There’s no similar setting for traditional Windows desktop programs, Mac software, or Linux applications. Instead, you’ll generally get those interest-based ads from within your web browser.
Advertising networks track you in a variety of ways, including by asking your web browser to store cookies and tying your activity to an account you stay logged in with on different services.
A variety of websites and ad networks do provide some control over whether you see those interest-based ads on the web. For example, Google offers pages where you can control interest-based ads when signed into Google, and when not signed into Google. There are other opt-out tools, like the Digital Advertising Alliance Consumer Choice page and the Ad Choices page for European users. Other ad networks and services may have their own options for controlling this.

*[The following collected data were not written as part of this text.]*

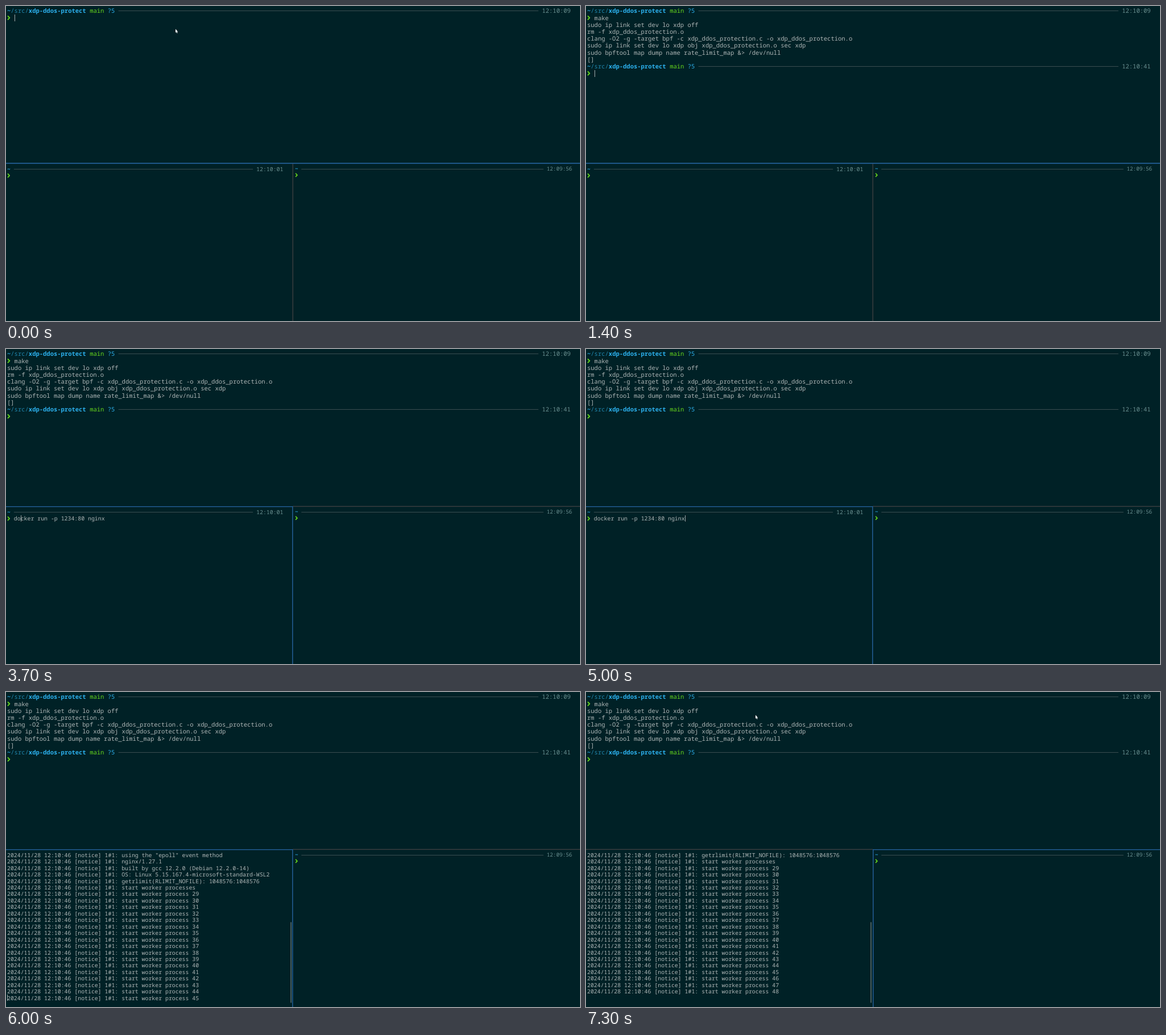
An HTML page for the animation above (8000 ms loop, 1009x555 px).

```html
<!DOCTYPE html>
<html lang="en">
<head>
<meta charset="utf-8">
<title>Terminal panes</title>
<style>
  html, body { margin: 0; width: 100%; height: 100%; overflow: hidden; background: #002126; }
  svg { display: block; }
  text {
    font-family: "Noto Sans Mono", "DejaVu Sans Mono", monospace;
    font-variant-ligatures: none;
    text-rendering: geometricPrecision;
    white-space: pre;
  }
</style>
</head>
<body>
<svg id="stage" width="1009" height="555" viewBox="0 0 1009 555"></svg>
<script>
const LOOP = 8000;
const COLOR = {
  text: '#b0b7b7', path: '#2088b0', anchor: '#2cb1ee', green: '#68da1c',
  time: '#6a8f90', rule: '#3b4d51', cursor: '#a3abab',
  active: '#235e96', idle: '#393c3f', thumb: '#7d8989'
};

// Each item is markup that is visible while from <= time < to.
const items = [];
const show = (from, to, markup) => items.push({ from, to, markup });
const escapeText = s => s.replace(/&/g, '&amp;').replace(/</g, '&lt;').replace(/>/g, '&gt;');
const rect = (x, y, w, h, fill) =>
  `<rect x="${x}" y="${y}" width="${w}" height="${h}" fill="${fill}"/>`;

// A terminal grid: x is the left edge, mid the middle of the first row.
function makePane(x, mid, cell, lineHeight) {
  const size = cell / 0.6;
  const left = col => x + col * cell;
  const middle = row => mid + row * lineHeight;
  const text = (row, col, string, color = COLOR.text, weight = 400) =>
    `<text x="${left(col).toFixed(2)}" y="${(middle(row) + size * 0.352).toFixed(2)}" ` +
    `font-size="${size.toFixed(3)}" font-weight="${weight}" fill="${color}">${escapeText(string)}</text>`;
  const rule = (row, from, to) =>
    rect(left(from), Math.floor(middle(row)), (to - from) * cell, 1, COLOR.rule);
  const chevron = row => {
    const w = cell * 0.52, h = cell * 0.56;
    return `<path d="M${x + 1} ${middle(row) - h}l${w} ${h}l${-w} ${h}" fill="none" ` +
      `stroke="${COLOR.green}" stroke-width="${cell * 0.29}"/>`;
  };
  const cursor = (row, col) =>
    rect(Math.round(left(col)), Math.round(middle(row) - lineHeight / 2), 1, Math.round(lineHeight), COLOR.cursor);
  const lines = (row, list) => list.map((line, i) => text(row + i, 0, line)).join('');
  return { text, rule, chevron, cursor, lines };
}

const top_ = makePane(2, 8.6, 6.31, 12.23);
const left = makePane(2, 287.3, 5.92, 11.45);
const right = makePane(508, 287.1, 5.6, 10.8);

const projectPrompt = (row, time) =>
  top_.text(row, 0, '~', COLOR.anchor, 700) +
  top_.text(row, 1, '/src/', COLOR.path) +
  top_.text(row, 6, 'xdp-ddos-protect', COLOR.anchor, 700) +
  top_.text(row, 23, 'main', COLOR.green, 500) +
  top_.text(row, 28, '?5', COLOR.anchor) +
  top_.rule(row, 31, 148) +
  top_.text(row, 149, time, COLOR.time) +
  top_.chevron(row + 1);

const homePrompt = (pane, timeCol, time) =>
  pane.text(0, 0, '~', COLOR.anchor, 700) +
  pane.rule(0, 2, timeCol - 1) +
  pane.text(0, timeCol, time, COLOR.time) +
  pane.chevron(1);

// Pane borders follow the focus: top, then bottom left, then bottom right.
show(0, 2500, rect(503.5, 278, 1.5, 277, COLOR.idle) + rect(0, 276.3, 1009, 1.8, COLOR.active));
show(2500, 7000, rect(504, 276.6, 505, 1.5, COLOR.idle) +
  rect(0, 277, 504, 1.4, COLOR.active) + rect(503, 277, 1.5, 278, COLOR.active));
show(7000, LOOP, rect(0, 276.6, 504, 1.5, COLOR.idle) +
  rect(504, 277, 505, 1.4, COLOR.active) + rect(504, 277, 1.5, 278, COLOR.active));

// Top pane
show(0, LOOP, projectPrompt(0, '12:10:09'));
show(0, 100, top_.cursor(1, 2));
show(100, LOOP, top_.text(1, 2, 'make'));
show(100, 200, top_.cursor(1, 3));
show(200, 300, top_.cursor(1, 4));
show(300, 600, top_.cursor(1, 5));
show(600, 1000, top_.cursor(1, 6));
show(1000, LOOP, top_.lines(2, [
  'sudo ip link set dev lo xdp off',
  'rm -f xdp_ddos_protection.o',
  'clang -O2 -g -target bpf -c xdp_ddos_protection.c -o xdp_ddos_protection.o',
  'sudo ip link set dev lo xdp obj xdp_ddos_protection.o sec xdp'
]));
show(1000, 1100, top_.cursor(6, 0));
show(1100, LOOP, top_.lines(6, ['sudo bpftool map dump name rate_limit_map &> /dev/null']));
show(1100, 1200, top_.cursor(7, 0));
show(1200, LOOP, top_.text(7, 0, '[]') + projectPrompt(8, '12:10:41'));
show(1200, 1900, top_.cursor(9, 2));

// Bottom left pane: the rest of the command is suggested while it is typed.
show(0, 6000, homePrompt(left, 74, '12:10:01'));
show(2500, 2900, left.cursor(1, 2));
show(3600, 6000, left.text(1, 2, 'docker run -p 1234:80 nginx'));
for (let i = 0; i < 6; i++) show(3600 + i * 100, 3700 + i * 100, left.cursor(1, 3 + i));
show(5000, 5700, left.cursor(1, 29));
show(5700, 5900, left.cursor(2, 0));

const script = '/docker-entrypoint.sh: ';
const folder = '/docker-entrypoint.d/';
const ipv6 = '10-listen-on-ipv6-by-default.sh';
const conf = '/etc/nginx/conf.d/default.conf';
const startup = [
  `${script}${folder} is not empty, will attempt to perform configuration`,
  `${script}Looking for shell scripts in ${folder}`,
  `${script}Launching ${folder}${ipv6}`,
  `${ipv6}: info: Getting the checksum of ${conf}`,
  `${ipv6}: info: Enabled listen on IPv6 in ${conf}`,
  `${script}Sourcing ${folder}15-local-resolvers.envsh`,
  `${script}Launching ${folder}20-envsubst-on-templates.sh`,
  `${script}Launching ${folder}30-tune-worker-processes.sh`,
  `${script}Configuration complete; ready for start up`
].flatMap(line => line.match(/.{1,83}/g));
show(5900, 6000, left.lines(2, startup) + left.cursor(2 + startup.length, 0));

const log = [
  'using the "epoll" event method',
  'nginx/1.27.1',
  'built by gcc 12.2.0 (Debian 12.2.0-14)',
  'OS: Linux 5.15.167.4-microsoft-standard-WSL2',
  'getrlimit(RLIMIT_NOFILE): 1048576:1048576',
  'start worker processes'
];
for (let id = 29; id <= 48; id++) log.push('start worker process ' + id);
const notices = log.map(line => '2024/11/28 12:10:46 [notice] 1#1: ' + line);
show(6000, 6100, left.lines(0, notices.slice(0, 23)) + left.cursor(22, 0));
show(6100, LOOP, left.lines(0, notices.slice(4)));
show(6100, 6400, left.cursor(22, 0));
show(6000, LOOP, rect(500.4, 405.5, 1.2, 142, COLOR.thumb));

// Bottom right pane
show(0, LOOP, homePrompt(right, 79, '12:09:56'));
show(7000, 7300, right.cursor(1, 2));

// Mouse pointer, hidden while typing
const pointer = '<path d="M298 40.5v6.5l1.4-1.2 1 2.2 1.1-.5-1-2.1h1.8z" fill="#fff"/>';
[[0, 100], [2500, 3300], [7000, LOOP]].forEach(([from, to]) => show(from, to, pointer));

const stage = document.getElementById('stage');
let drawn = '';
function frame() {
  const t = performance.now() % LOOP;
  const markup = items.filter(i => t >= i.from && t < i.to).map(i => i.markup).join('');
  if (markup !== drawn) stage.innerHTML = drawn = markup;
  requestAnimationFrame(frame);
}
frame();
</script>
</body>
</html>
```
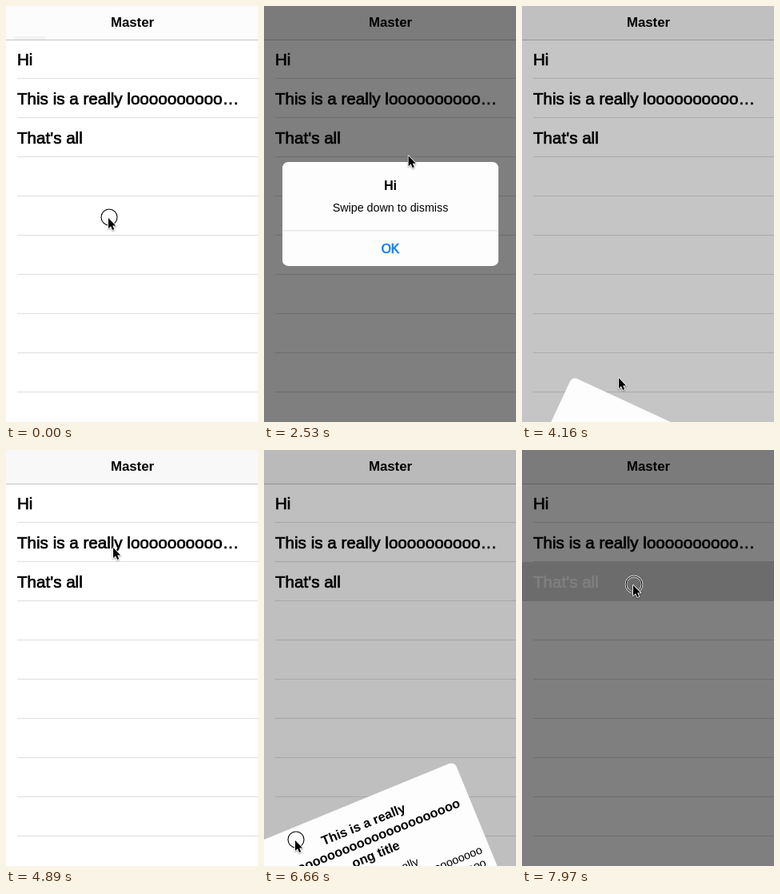
An HTML page with a canvas that plays this animation: 315 px wide and 520 px high, repeating every 8000 ms.

```html
<!DOCTYPE html>
<html>
<head>
<meta charset="utf-8">
<style>
html, body { margin: 0; height: 100%; overflow: hidden; background: #fff }
canvas { display: block }
</style>
</head>
<body>
<canvas id="stage" width="315" height="520"></canvas>
<script>
const ctx = document.getElementById('stage').getContext('2d');
const LOOP = 8000, TICK = 147.5; // the screen refreshes once per tick
const SANS = '"Liberation Sans", Arial, sans-serif';
const rows = ['Hi', 'This is a really loooooooooo…', "That's all"];
const o = n => 'o'.repeat(n);

// Times are in ticks: each alert drops in at start and is pulled away at drag.
const alerts = [
  {
    start: 11.53, drag: 21, pull: 34, twist: .078,
    title: ['Hi'],
    message: ['Swipe down to dismiss']
  },
  {
    start: 34.2, drag: 42, pull: 82, twist: -.077,
    title: ['This is a really', 'l' + o(24), 'ong title'],
    message: ['This is a really', 'l' + o(31), o(31), o(26) + 'ng', 'message']
  },
  { start: 53.9, drag: 60, pull: 0, twist: 0, title: [rows[2]], message: [''] }
];
const RELEASED = 300, DISMISSED = 350; // drag distances

// tick, x, y
const pointerStops = [
  [0, 127, 264], [6, 165, 74], [12, 166, 72], [19, 185, 232], [23, 150, 341], [28, 120, 464],
  [33, 133, 121], [37, 133, 121], [42, 70, 155], [45, 38, 487], [54, 138, 168]
];
const arrow = new Path2D('M0 0V15L3.5 11.8L6 17.3L8.4 16.3L6 11H10.6Z');
const ring = new Path2D();
ring.arc(2, 0, 10, 0, 7);

const clamp = v => Math.max(0, Math.min(1, v));
const dragged = (a, t) => a.pull * Math.max(0, t - a.drag) ** 1.15;

function pointerAt(t) {
  const i = Math.max(1, pointerStops.findIndex(stop => stop[0] >= t));
  const [t0, x0, y0] = pointerStops[i - 1], [t1, x1, y1] = pointerStops[i];
  const f = (t - t0) / (t1 - t0);
  return [x0 + (x1 - x0) * f, y0 + (y1 - y0) * f];
}

function rect(x, y, w, h, color) {
  ctx.fillStyle = color;
  ctx.fillRect(x, y, w, h);
}

function text(str, x, y, font, { color = '#000', align = 'center', weight = 0 } = {}) {
  ctx.font = `${font} ${SANS}`;
  ctx.fillStyle = ctx.strokeStyle = color;
  ctx.textAlign = align;
  ctx.fillText(str, x, y);
  if (weight) {
    ctx.lineWidth = weight;
    ctx.strokeText(str, x, y);
  }
}

function drawTable(t) {
  rect(0, 0, 315, 520, '#fff');
  rect(0, 0, 315, 42, t < 11 ? '#fcfcfc' : '#f8f8f8');
  if (t < 11) rect(10, 38, 40, 4, '#f3f3f3');
  text('Master', 158, 26, 'bold 16.8px');
  for (let i = 0; i < 9; i++) rect(14, 90 + 49 * i, 301, 1, '#dedede');
  rows.forEach((label, i) => {
    const { start } = alerts[i];
    const glow = t > start ? clamp(start + 2.5 - t) : 0;
    if (glow) rect(0, 42 + 49 * i, 315, 49, `rgba(217,217,217,${glow})`);
    const color = glow > .5 ? '#fff' : '#000';
    text(label, 14, 73.5 + 49 * i, '20.6px', { color, align: 'left', weight: .7 });
  });
  rect(0, 42, 315, 1, '#c4c4c4');
}

function drawAlert(alert, t) {
  const { start, twist, title, message } = alert;
  const pulled = dragged(alert, t);
  rect(0, 0, 315, 520, `rgba(0,0,0,${.5 * (1 - pulled / 585)})`);

  // critically damped drop from above
  const s = 20 * (t - start) * TICK / 1000;
  const left = (1 + s) * Math.exp(-s);
  const angle = twist * pulled + 52 * left;

  const height = 93 + 20.2 * title.length + 16.6 * message.length;
  const top = -height / 2, bottom = height / 2;
  ctx.save();
  ctx.translate(158, 260 + pulled - 520 * left);
  ctx.rotate(angle * Math.PI / 180);
  ctx.beginPath();
  ctx.roundRect(-135, top, 270, height, 7);
  ctx.fillStyle = '#fdfdfd';
  ctx.fill();
  title.forEach((line, i) => text(line, 0, top + 35 + 20.2 * i, 'bold 16.25px'));
  const first = top + 42 + 20.2 * title.length;
  message.forEach((line, i) => text(line, 0, first + 16.6 * i, '14.3px'));
  rect(-135, bottom - 44.5, 270, 1, '#dcdcdc');
  text('OK', 0, bottom - 16, '15.6px', { color: '#157efb', weight: .7 });
  ctx.restore();
}

function drawPointer(t) {
  const pressed = t === 0 || alerts.some(a => {
    const pulled = dragged(a, t);
    return t > a.start && t < a.start + 1 || pulled > 0 && pulled < RELEASED;
  });
  const outline = (path, width, color) => {
    ctx.lineWidth = width;
    ctx.strokeStyle = color;
    ctx.stroke(path);
  };
  ctx.save();
  ctx.translate(...pointerAt(t));
  if (pressed) {
    outline(ring, 2.4, '#fff');
    outline(ring, 1.1, '#000');
  }
  ctx.translate(1, 1);
  ctx.scale(.86, .86);
  ctx.lineJoin = 'round';
  ctx.shadowColor = 'rgba(0,0,0,.4)';
  ctx.shadowBlur = 2;
  ctx.shadowOffsetY = 1;
  outline(arrow, 2, '#fff');
  ctx.shadowColor = 'transparent';
  ctx.fillStyle = '#000';
  ctx.fill(arrow);
  ctx.restore();
}

function frame() {
  const t = Math.floor(performance.now() % LOOP / TICK);
  drawTable(t);
  const alert = alerts.find(a => t > a.start && dragged(a, t) < DISMISSED);
  if (alert) drawAlert(alert, t);
  drawPointer(t);
  requestAnimationFrame(frame);
}
frame();
</script>
</body>
</html>
```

This is a scattershot approach necessitated because the “Do Not Track” option integrated into modern browsers is largely ignored. You could also just clear your cookies every time you close your web browser. You’d have to log into websites you use over and over, but no data would be built up over time — unless it’s account-based data and you always log back into the same websites.
Of course, whether personalized, interest-based ads are actually a problem is a matter of some disagreement. This does ensure you’ll see ads that are targeted to you, at least theoretically — you won’t see ads for diapers if you’re not a parent, for example. In practice, some people do find them “creepy” — whether you want to see them is up to you.